Feudalism in Europe
During the Middle Ages, countries fought and argued for land and pride. The main goal of the leaders of these countries was to dominate the land. With several countries fighting for one cause, there was no chance they would resolve their differences peacefully, often leading to wars and conflicts. Feudalism was the staple of the European government. Although it served medieval statesmen well, the social structure was incredibly unbalanced, which was the main reason for its downfall. The creation of this form of government is believed by researchers to have been back in the ninth century. Its origins, however, were traced to the break up of centralization of the Roman Empire This means that even before the feudal provinces began to develop, evidence of feudal societies was being thought up. When the Roman empire fell, it left many wealthy landowners spread throughout the European landscape. For every wealthy landowner there were many poorer, less prominent ex-roman citizens. They decided therefore to commend themselves to landlords, surrendering to a lord in return for safety and the right to farm the properties. This was the beginning of the feudal nations. Other provinces would evolve, but for the most part these were the more prominent countries. The children of the men who owned the land would inherit the land as well as any other property owned by their fathers. This tradition kept rich people rich and poor people poor.

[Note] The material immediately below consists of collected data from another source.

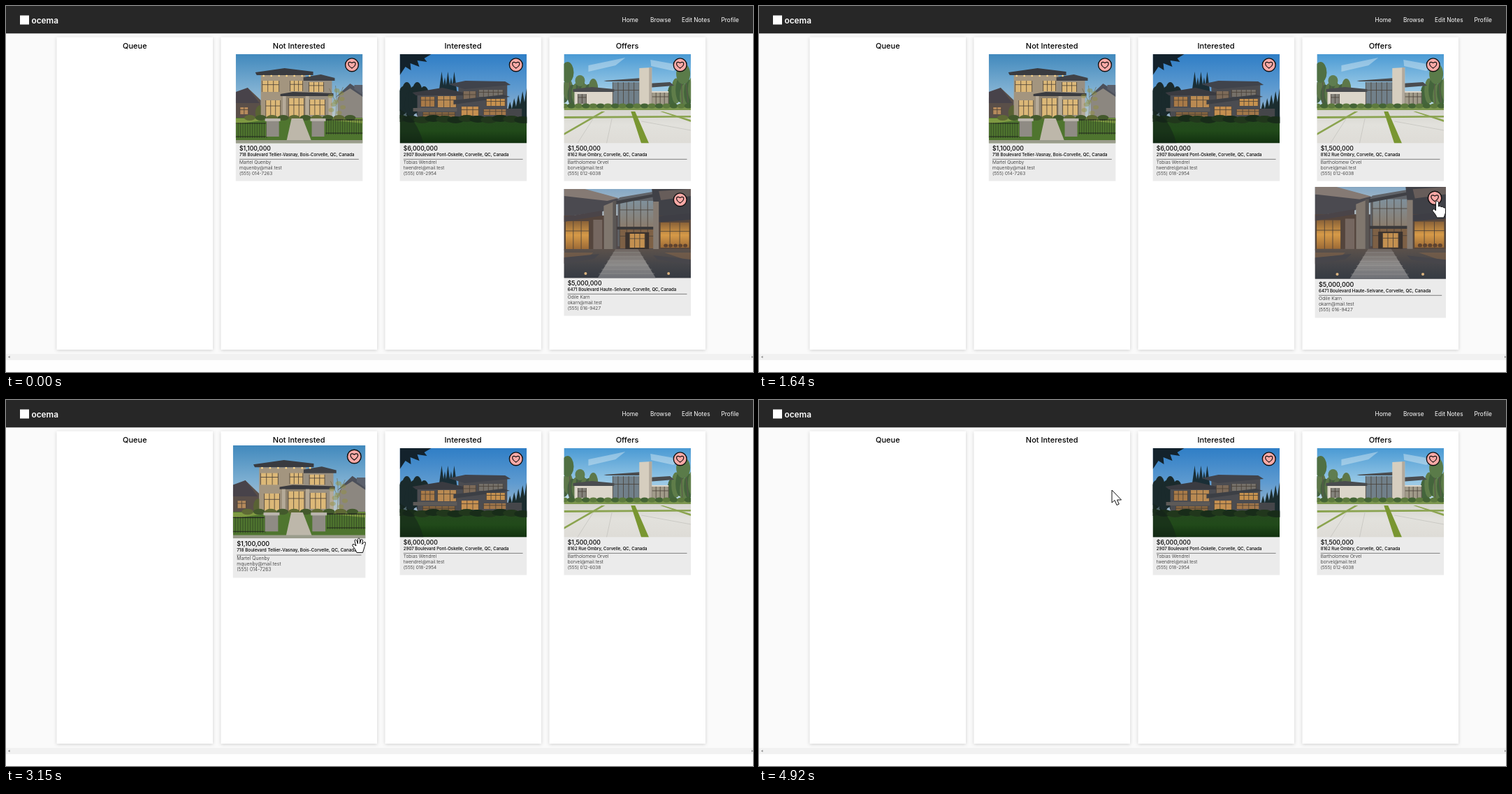
An HTML page for the animation above (4.98 s loop, 1069 by 524 pixels).

```html
<!DOCTYPE html>
<html lang="en">
<head>
<meta charset="utf-8">
<title>Listing board</title>
<style>
html, body { margin: 0; width: 100%; height: 100%; overflow: hidden; background: #fefefe; }
svg { display: block; }
text { font-family: Inter, "Open Sans", sans-serif; font-weight: 500; }
.column { filter: drop-shadow(0 1px 2.5px rgba(0, 0, 0, .17)); }
.regular { font-weight: 400; }
.light { font-weight: 300; }
.bold { font-weight: 600; }
</style>
</head>
<body>
<svg id="stage" width="1069" height="524" viewBox="0 0 1069 524"></svg>
<script>
const LOOP = 4980;
const CARD = 181.6;
const PHOTO = 127.3;

const rect = (x, y, w, h, fill) => `<rect x="${x}" y="${y}" width="${w}" height="${h}" fill="${fill}"/>`;
const shape = (d, fill) => `<path d="${d}" fill="${fill}"/>`;
const line = (d, color, width) => `<path d="${d}" fill="none" stroke="${color}" stroke-width="${width}"/>`;
const label = (x, y, size, value, extra = "") => `<text x="${x}" y="${y}" font-size="${size}" ${extra}>${value}</text>`;
const repeat = (n, make) => Array.from({ length: n }, (_, i) => make(i)).join("");
const pine = (x, top, w, bottom, fill) => shape(`M${x} ${top}L${x + w / 2} ${bottom}H${x - w / 2}Z`, fill);
const bush = (x, y, rx, ry, fill) => `<ellipse cx="${x}" cy="${y}" rx="${rx}" ry="${ry}" fill="${fill}"/>`;
const gradient = (id, ...colors) => `<linearGradient id="${id}" x2="0" y2="1">${
  colors.map((c, i) => `<stop offset="${i / (colors.length - 1)}" stop-color="${c}"/>`).join("")}</linearGradient>`;

// A lit window with dark glazing bars.
const pane = (x, y, w, h, bars = 2, fill = "#dcb878") => rect(x, y, w, h, fill) +
  line(repeat(bars + 1, i => `M${x + w * i / bars} ${y}v${h}`) + `M${x} ${y + h * .35}h${w}`, "#4a4038", .8);

const photos = {
  stone: () =>
    rect(0, 0, 182, 100, "url(#skyA)") +
    shape("M0 62L17 48L36 66V98H0Z", "#5a4f49") + shape("M0 54L17 48L34 70H0Z", "#48434a") +
    pane(6, 76, 12, 10, 2, "#b58a5c") +
    shape("M146 62L164 46L182 58V96H146Z", "#8c8780") + shape("M143 62L164 42L182 54V61L164 49Z", "#4c505a") +
    shape("M170 44H182V58L170 50Z", "#5b606b") +
    bush(35, 84, 7, 11, "#596234") +
    shape("M36 30H100V94H36Z", "#a3957f") + rect(98, 36, 40, 58, "#978f82") +
    rect(66, 58, 36, 36, "#8f8370") +
    shape("M28 26L70 20L111 25V30H30Z", "#393b40") + shape("M97 33L122 29L142 34V38H97Z", "#404247") +
    repeat(7, i => `<circle cx="${40 + i * 11}" cy="31" r="1.3" fill="#ffd98a"/>`) +
    pane(38, 38, 24, 16, 3) + pane(78, 38, 18, 15, 3) + pane(105, 40, 21, 14, 3) +
    shape("M64 57L82 54L140 56V60H64Z", "#3a3b40") +
    pane(43, 66, 21, 23, 3) + pane(76, 63, 22, 28, 3) + pane(106, 65, 22, 22, 3) +
    repeat(3, i => rect([67, 100, 133][i], 60, 5, 34, "#b5aa98")) +
    rect(0, 91, 182, 37, "#4f752f") + shape("M0 100L60 92H0ZM182 99L112 92H182Z", "#7f9a42") +
    repeat(10, i => bush(20 + i * 16, 91, 8, 4, i % 2 ? "#43592c" : "#5f6a35")) +
    shape("M80 92H96L110 128H72Z", "#bdb7aa") + rect(0, 123, 182, 5, "#9a9c8c") +
    line(repeat(14, i => `M${i * 3.4} 98v22`) + repeat(17, i => `M${130 + i * 3.3} 93v22`), "#20261daa", .7) +
    line("M0 99H43M0 118H43M129 94H182M129 113H182", "#20261d", 1) +
    repeat(2, i => rect(44 + i * 65, 95, 18, 23, "#8f8b84") + rect(42 + i * 65, 92, 22, 4, "#bab5ad")) +
    line("M143 92Q146 62 143 45M145 69L154 47M145 72L134 49", "#66582f99", .8) +
    repeat(9, i => bush(145 + Math.sin(i * 2.4) * 9, 52 + i * 4, 4, 3, "#92913c77")),

  night: () =>
    rect(0, 0, 182, 100, "url(#skyB)") +
    shape("M0 0H45L35 6L39 11L25 9L28 18L15 13L16 23L8 18L0 30Z", "#13222c") +
    repeat(8, i => bush(i * 5, 72 - i % 3 * 6, 8, 20, "#1a2a2c")) +
    repeat(5, i => pine(60 + i * 4.5, 25 + i % 2 * 8, 13, 72, "#1a2e36")) +
    repeat(5, i => pine(158 + i * 6, 68 - i * 5, 16, 99, "#1b2d2f")) +
    shape("M25 56H88V94H25ZM84 47L154 43V91H84Z", "#4b4c51") +
    shape("M18 55L61 48L91 55V59H23Z", "#3a3b41") + shape("M70 43L94 38L151 39L159 44L93 50Z", "#40434b") +
    pane(30, 61, 20, 14, 3, "#a87a48") + pane(54, 60, 27, 16, 3, "#b98a52") +
    pane(91, 53, 18, 14, 2, "#7d6a58") + pane(113, 51, 35, 10, 5, "#757069") +
    shape("M77 66L148 58L158 61L77 72Z", "#3c3f45") +
    pane(88, 75, 25, 13, 3, "#c48f50") + pane(124, 64, 27, 10, 4, "#c7924f") + pane(120, 79, 35, 8, 4, "#a3774a") +
    shape("M19 77H82V82H19Z", "#5d5a58") + pane(33, 83, 46, 9, 5, "#86653f") +
    rect(152, 78, 23, 14, "#45464a") +
    rect(0, 91, 182, 37, "url(#lawn)") +
    repeat(12, i => bush(i * 16, 92 + i % 3, 12, 5, i % 2 ? "#182c19" : "#21371c")) +
    shape("M0 79Q24 91 34 128H0Z", "#13231a88"),

  drive: () =>
    rect(0, 0, 182, 90, "url(#skyC)") +
    shape("M35 16L88 5L74 16L35 25ZM124 8L169 16L157 24L125 17Z", "#e8f2f666") +
    repeat(8, i => bush(i * 6, 55 - Math.sin(i * 2) * 5, 7, 15, i % 2 ? "#5d7749" : "#456140")) +
    repeat(6, i => bush(155 + i * 6, 55 + Math.cos(i * 2) * 6, 7, 18, i % 2 ? "#5f7d49" : "#44653c")) +
    line("M8 80Q10 36 5 18M19 75L22 31M170 77L168 30M178 69L174 31", "#5b5a4a", 1.2) +
    bush(5, 26, 9, 15, "#507043") + bush(171, 28, 10, 15, "#5a7b49") + bush(23, 38, 7, 8, "#5f7d50") +
    rect(15, 53, 135, 23, "#dcd6ca") + pane(70, 40, 38, 33, 5, "#71808a") +
    pane(126, 55, 24, 17, 4, "#a19b8a") + pane(20, 57, 12, 14, 2, "#83817a") +
    shape("M13 50L40 47L72 50V54H13ZM57 38L112 34V39H61ZM120 42L152 40L158 45L120 48Z", "#4a4c4f") +
    shape("M108 20L126 19V75H108Z", "#d6cebf") + rect(122, 19, 4, 56, "#b2aa9d") +
    rect(0, 74, 182, 54, "url(#paving)") +
    rect(0, 75, 182, 5, "#7c964e") +
    repeat(18, i => bush(i * 10.5, 74, 6, 3.5, i % 2 ? "#446435" : "#5d7a3e")) +
    shape("M0 89L182 88V90.5L0 92Z", "#8aa350") +
    shape("M96 82H102L122 128H111Z", "#799631") +
    shape("M54 82L59 82L0 116V113ZM138 82H142L182 94V97Z", "#8ba44f") +
    line("M42 92L19 128M111 96L182 109M69 91L61 128", "#c6c4bf", .8),

  dusk: () =>
    rect(0, 0, 182, 128, "#51494a") + rect(0, 0, 182, 38, "url(#skyD)") +
    shape("M0 10L50 6L86 16L56 32L0 40Z", "#4b4a50") + shape("M0 0H30L78 13L62 17L0 10Z", "#857a74") +
    shape("M80 12L133 3V82H77V15Z", "#606368") +
    pane(80, 17, 50, 37, 5, "url(#glass)") + pane(80, 58, 50, 27, 5, "#7d6045") +
    shape("M75 17L140 5V9L75 22Z", "#3f4045") + rect(76, 54, 58, 4, "#3c3a3b") +
    rect(88, 62, 34, 24, "#3a322e") + pane(94, 64, 22, 20, 3, "#c39050") +
    shape("M57 24L74 17V88H57Z", "#80776e") + rect(70, 17, 5, 71, "#5a5654") +
    rect(0, 38, 57, 50, "#54453d") + pane(2, 46, 34, 40, 3, "url(#glow)") + rect(42, 44, 13, 44, "#756760") +
    shape("M0 40L55 31V38L0 47Z", "#4a4448") +
    shape("M126 0H182V44H131Z", "#404147") + shape("M136 3L182 0V10L139 16Z", "#675d5a") +
    shape("M136 38H182V91H136Z", "#58473c") + pane(138, 48, 42, 36, 3, "url(#glow)") +
    shape("M131 39L182 35V44L131 48Z", "#3e3e45") + rect(128, 18, 8, 68, "#857b72") +
    repeat(5, i => bush(146 + i * 7, 81, 3, 2.5, "#5e4330")) +
    rect(0, 86, 182, 42, "url(#water)") +
    shape("M0 91H42L32 100L0 106ZM144 91H182V104Z", "#8f694877") +
    shape("M74 86H106L132 128H48Z", "url(#steps)") +
    repeat(6, i => line(`M${70 - i * 4} ${91 + i * 6}H${110 + i * 4}`, "#a4a19f88", .8)) +
    shape("M0 98L51 93L43 100L0 107ZM128 95L182 101V108L134 101Z", "#47464b") +
    repeat(2, i => `<circle cx="${31 + i * 119}" cy="121" r="2" fill="#d9b27e"/>`)
};

const heart = "M0 4.8C-8.5-1-4.8-6.6 0-2.7C4.8-6.6 8.5-1 0 4.8Z";

function card({ id, x, y, photo, price, address, contact }) {
  return `<g id="${id}"><g transform="translate(${x} ${y})">
    ${rect(0, 0, CARD, CARD, "#ebebeb")}
    <svg width="${CARD}" height="${PHOTO}" viewBox="0 0 182 127.3" preserveAspectRatio="none">${photos[photo]()}</svg>
    ${label(5.2, 138, 8.7, price)}
    ${label(5.2, 145.8, 6.1, address)}
    ${line("M5.2 150.4H176", "#666", .8)}
    ${contact.map((s, i) => label(5.2, 157.1 + i * 7.8, 6.6, s, 'class="light" fill="#222"')).join("")}
    <g transform="translate(166.2 15.3)"><g class="like" stroke="#111">
      <circle r="9.4" fill="#ffaaa7" stroke-width="1.4"/>
      <path d="${heart}" fill="none" stroke-width="1.2"/></g></g>
  </g></g>`;
}

const cards = [
  { id: "first", x: 328.8, y: 69, photo: "stone", price: "$1,100,000",
    address: "718 Boulevard Tellier-Vasnay, Bois-Corvelle, QC, Canada",
    contact: ["Martel Quenby", "mquenby@mail.test", "(555) 014-7263"] },
  { id: "second", x: 563.6, y: 69, photo: "night", price: "$6,000,000",
    address: "2907 Boulevard Pont-Oskelle, Corvelle, QC, Canada",
    contact: ["Tobias Wendrel", "twendrel@mail.test", "(555) 018-2954"] },
  { id: "third", x: 798.5, y: 69, photo: "drive", price: "$1,500,000",
    address: "8162 Rue Ombry, Corvelle, QC, Canada",
    contact: ["Bartholomew Orvel", "borvel@mail.test", "(555) 012-6038"] },
  { id: "fourth", x: 798.5, y: 262, photo: "dusk", price: "$5,000,000",
    address: "6471 Boulevard Haute-Selvane, Corvelle, QC, Canada",
    contact: ["Odile Karn", "okarn@mail.test", "(555) 016-9427"] }
];

const cursors = {
  arrow: "M0 0V18L4 14.5L7 21.5L10.3 20L7.5 14H13.5Z",
  point: "M-2 2Q0-1.5 2 2V8Q4 6.5 5.5 8.5Q7.5 7.5 9 9.5Q11.5 9 12 11.5V17Q11 20 9.5 24H-.5Q-1 21-6.5 14.5Q-7 11-4 12L-2 14Z",
  grab: "M-3 10.5Q-5 5-9 1Q-10-2-7-1.5L-4 1L-6-6Q-6-9-3.5-7.5L-1.5-2V-9Q0-11.5 1.5-9V-2.5L3-8Q5-9.5 5.5-7L4.5-1.5L7.5-4.5Q10-5 9.5-2.5Q8 2 7.5 4L5.5 10.5Z"
};

const stage = document.getElementById("stage");
stage.innerHTML = `<defs>
  ${gradient("skyA", "#4189bd", "#7fb0d2", "#c9cbc6")}${gradient("skyB", "#2f7ec6", "#5f9bd0", "#a9bac8")}
  ${gradient("skyC", "#4a9ad4", "#93c5e4", "#dceaf0")}${gradient("skyD", "#86a9c6", "#b7c3ca")}
  ${gradient("lawn", "#26491f", "#214a1a", "#11300f")}${gradient("water", "#5b514b", "#454549", "#353a42")}
  ${gradient("paving", "#d3d2cb", "#e2e1dc", "#dedcd7")}${gradient("glass", "#7f909b", "#8a7c6d")}
  ${gradient("glow", "#8a6238", "#d69a48", "#9c6a36")}${gradient("steps", "#6f6661", "#8b8988", "#6d6f75")}
  </defs>` +
  rect(0, 0, 1069, 524, "#fefefe") + rect(0, 39, 1069, 459, "#fafafa") +
  rect(0, 0, 1069, 39.3, "#272727") + rect(20, 13.5, 13, 13, "#fff") +
  label(36.5, 24.5, 11.8, "ocema", 'class="bold" fill="#fff"') +
  [["Home", 881.5], ["Browse", 922], ["Edit Notes", 967], ["Profile", 1023.5]]
    .map(([s, x]) => label(x, 22.8, 8.4, s, 'class="regular" fill="#fff"')).join("") +
  ["Queue", "Not Interested", "Interested", "Offers"].map((s, i) =>
    `<g class="column">${rect(72.5 + i * 235, 44.7, 223.5, 447.3, "#fff")}</g>` +
    label(184.3 + i * 234.9, 60.5, 11, s, 'text-anchor="middle"')).join("") +
  rect(0, 498, 1069, 9, "#f1f1f1") + shape("M3 502.5L5.5 500.7V504.3ZM1069 502.5L1067 500.7V504.3Z", "#8b8b8b") +
  cards.map(card).join("") +
  '<path id="cursor" fill="#fff" stroke="#111" stroke-width="1" stroke-linejoin="round"/>';

const [first, fourth, cursor] = ["first", "fourth", "cursor"].map(id => document.getElementById(id));
const like = first.querySelector(".like");

// Bursts of screen updates: start, end, number of steps.
const bursts = [[0, 0, 1], [460, 800, 6], [1010, 1490, 8], [1570, 2050, 8], [2250, 2450, 4],
  [2780, 3280, 8], [3350, 3840, 8], [3970, 4040, 2], [4310, 4310, 1], [4710, 4920, 4]];

// Pointer path: time, x, y.
const path = [[460, 1061, 512], [600, 1047, 430], [800, 1034.5, 363.5], [1010, 1031, 359], [1250, 1005, 325],
  [1490, 974, 292], [1638, 970.5, 279], [2050, 970.5, 279], [2250, 880, 284], [2317, 748.5, 295.5],
  [2383, 700, 306], [2450, 676.5, 311], [2780, 645, 298], [2851, 570, 262], [2923, 508, 228],
  [3137, 505, 208], [3280, 505, 180], [3350, 505, 145], [3490, 505, 92], [3560, 505, 83],
  [4310, 505, 83], [4710, 497, 94], [4780, 493.5, 108], [4850, 499, 121], [4920, 505, 129]];

const kinds = [[0, "arrow"], [1480, "grab"], [1565, "point"], [2240, "arrow"],
  [2870, "grab"], [3415, "point"], [4700, "arrow"]];

const latest = (list, t) => list.filter(([start]) => start <= t).pop();

function snap(t) {
  const [start, end, count] = latest(bursts, t);
  if (count === 1) return start;
  const step = (end - start) / (count - 1);
  return start + Math.min(count - 1, Math.floor((t - start) / step)) * step;
}

function position(t) {
  const i = path.findIndex(([time]) => time >= t);
  if (i < 0) return path[path.length - 1].slice(1);
  if (i === 0) return path[0].slice(1);
  const [t0, x0, y0] = path[i - 1], [t1, x1, y1] = path[i];
  const p = (t - t0) / (t1 - t0);
  return [x0 + (x1 - x0) * p, y0 + (y1 - y0) * p];
}

function hover(node, { x, y }, t, start, removed) {
  const p = Math.max(0, Math.min(1, (t - start) / 430));
  const scale = 1 + .05 * (1 - (1 - p) ** 2.2);
  const cx = x + CARD / 2, cy = y + CARD / 2;
  node.setAttribute("transform", `translate(${cx} ${cy}) scale(${scale}) translate(${-cx} ${-cy})`);
  node.style.display = t >= removed ? "none" : "";
}

function render(now) {
  const t = snap(now % LOOP);
  hover(first, cards[0], t, 2870, 4310);
  hover(fourth, cards[3], t, 1480, 2380);
  like.setAttribute("transform", t >= 3970 && t < 4040 ? "scale(1.1)" : "");
  cursor.style.display = t < 460 ? "none" : "";
  cursor.setAttribute("d", cursors[latest(kinds, t)[1]]);
  cursor.setAttribute("transform", `translate(${position(t)})`);
}

const begin = performance.now();
function tick() {
  render(performance.now() - begin);
  requestAnimationFrame(tick);
}
tick();
</script>
</body>
</html>
```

People who exchanged their land for protection were shielded from opposing enemies by knights, infantrymen and horsemen. The vassal rendered to his lord certain services in addition to supplying his quota of armed knights. The primary defense for a lord was his knight. The knights formed the core of the lords household; many of them lived permanently within the castle walls and were fed and housed by him. Knights that were given homage by their lords did not really need any land but were...
Please join StudyMode to read the full document